§ Exercise
Return the lines below that carry the word "detail".

§ Available data
============

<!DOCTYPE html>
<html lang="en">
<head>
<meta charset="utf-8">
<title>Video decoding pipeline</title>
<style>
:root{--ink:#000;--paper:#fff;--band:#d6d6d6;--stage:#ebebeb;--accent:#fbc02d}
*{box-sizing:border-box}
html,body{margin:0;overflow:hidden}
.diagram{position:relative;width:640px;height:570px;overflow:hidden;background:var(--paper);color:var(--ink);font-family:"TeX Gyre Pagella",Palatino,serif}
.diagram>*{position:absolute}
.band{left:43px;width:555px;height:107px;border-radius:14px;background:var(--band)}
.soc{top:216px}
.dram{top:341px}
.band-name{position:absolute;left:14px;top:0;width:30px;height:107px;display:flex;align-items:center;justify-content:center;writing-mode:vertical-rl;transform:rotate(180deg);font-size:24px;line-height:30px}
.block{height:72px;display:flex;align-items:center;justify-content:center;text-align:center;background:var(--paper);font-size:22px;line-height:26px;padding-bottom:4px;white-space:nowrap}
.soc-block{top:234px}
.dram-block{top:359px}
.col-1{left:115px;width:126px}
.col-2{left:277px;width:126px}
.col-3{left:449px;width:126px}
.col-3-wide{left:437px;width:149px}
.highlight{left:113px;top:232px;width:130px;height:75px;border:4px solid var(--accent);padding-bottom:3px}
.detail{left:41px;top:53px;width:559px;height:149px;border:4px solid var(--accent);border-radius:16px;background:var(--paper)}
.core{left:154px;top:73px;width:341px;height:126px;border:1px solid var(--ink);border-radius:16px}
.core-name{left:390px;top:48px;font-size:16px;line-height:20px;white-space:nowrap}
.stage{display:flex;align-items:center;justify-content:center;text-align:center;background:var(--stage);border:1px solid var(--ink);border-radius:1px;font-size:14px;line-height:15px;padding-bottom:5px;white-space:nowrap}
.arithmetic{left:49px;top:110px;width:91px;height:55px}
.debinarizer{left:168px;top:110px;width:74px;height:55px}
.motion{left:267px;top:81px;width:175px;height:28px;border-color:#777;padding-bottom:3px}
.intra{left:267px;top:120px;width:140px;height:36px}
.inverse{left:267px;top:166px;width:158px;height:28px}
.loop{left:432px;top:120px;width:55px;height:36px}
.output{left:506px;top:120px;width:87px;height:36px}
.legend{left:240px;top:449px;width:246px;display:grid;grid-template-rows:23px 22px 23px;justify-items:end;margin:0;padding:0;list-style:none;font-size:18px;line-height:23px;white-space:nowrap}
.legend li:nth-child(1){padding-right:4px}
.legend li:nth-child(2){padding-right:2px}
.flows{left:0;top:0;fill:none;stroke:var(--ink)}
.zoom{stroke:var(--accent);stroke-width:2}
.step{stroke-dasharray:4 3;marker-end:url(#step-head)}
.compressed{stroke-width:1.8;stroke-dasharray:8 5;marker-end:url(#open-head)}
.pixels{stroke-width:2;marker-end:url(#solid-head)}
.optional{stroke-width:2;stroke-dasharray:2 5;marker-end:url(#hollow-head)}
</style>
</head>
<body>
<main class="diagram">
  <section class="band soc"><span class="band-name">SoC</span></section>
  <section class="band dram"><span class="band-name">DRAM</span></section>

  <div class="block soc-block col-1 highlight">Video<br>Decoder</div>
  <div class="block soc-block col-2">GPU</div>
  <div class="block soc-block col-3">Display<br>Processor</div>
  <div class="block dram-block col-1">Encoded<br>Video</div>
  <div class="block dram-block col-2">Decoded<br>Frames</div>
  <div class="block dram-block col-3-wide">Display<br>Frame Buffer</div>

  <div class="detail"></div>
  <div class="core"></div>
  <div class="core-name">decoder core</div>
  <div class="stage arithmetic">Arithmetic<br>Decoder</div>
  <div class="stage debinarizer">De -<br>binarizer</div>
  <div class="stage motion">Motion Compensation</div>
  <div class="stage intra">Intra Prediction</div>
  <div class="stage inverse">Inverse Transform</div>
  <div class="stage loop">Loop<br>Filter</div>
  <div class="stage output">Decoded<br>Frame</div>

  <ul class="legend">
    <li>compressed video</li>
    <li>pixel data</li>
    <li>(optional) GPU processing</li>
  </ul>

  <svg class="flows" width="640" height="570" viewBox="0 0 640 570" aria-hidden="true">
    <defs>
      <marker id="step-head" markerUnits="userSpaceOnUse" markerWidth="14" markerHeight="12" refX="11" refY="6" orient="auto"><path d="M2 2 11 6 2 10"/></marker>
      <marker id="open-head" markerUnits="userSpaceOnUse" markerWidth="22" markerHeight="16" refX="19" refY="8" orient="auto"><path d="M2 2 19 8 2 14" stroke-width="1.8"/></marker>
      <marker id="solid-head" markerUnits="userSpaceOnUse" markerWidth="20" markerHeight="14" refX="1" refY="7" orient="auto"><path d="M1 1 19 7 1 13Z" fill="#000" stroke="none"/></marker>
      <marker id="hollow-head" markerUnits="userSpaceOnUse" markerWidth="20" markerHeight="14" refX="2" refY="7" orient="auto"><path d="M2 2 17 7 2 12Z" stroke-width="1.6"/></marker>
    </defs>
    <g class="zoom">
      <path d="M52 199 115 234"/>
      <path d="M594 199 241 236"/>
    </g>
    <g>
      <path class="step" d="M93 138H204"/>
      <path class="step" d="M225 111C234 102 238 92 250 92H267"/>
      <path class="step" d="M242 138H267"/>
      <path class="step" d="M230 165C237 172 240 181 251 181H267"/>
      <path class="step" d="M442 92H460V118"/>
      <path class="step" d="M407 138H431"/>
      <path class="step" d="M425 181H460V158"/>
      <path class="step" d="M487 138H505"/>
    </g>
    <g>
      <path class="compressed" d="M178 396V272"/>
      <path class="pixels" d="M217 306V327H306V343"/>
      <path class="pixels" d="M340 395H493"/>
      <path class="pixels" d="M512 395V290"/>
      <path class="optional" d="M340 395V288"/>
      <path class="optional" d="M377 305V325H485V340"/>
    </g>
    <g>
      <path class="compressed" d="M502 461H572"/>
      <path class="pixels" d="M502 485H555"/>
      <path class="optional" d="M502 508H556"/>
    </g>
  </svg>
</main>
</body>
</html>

============

§ Task response
.detail{left:41px;top:53px;width:559px;height:149px;border:4px solid var(--accent);border-radius:16px;background:var(--paper)}
  <div class="detail"></div>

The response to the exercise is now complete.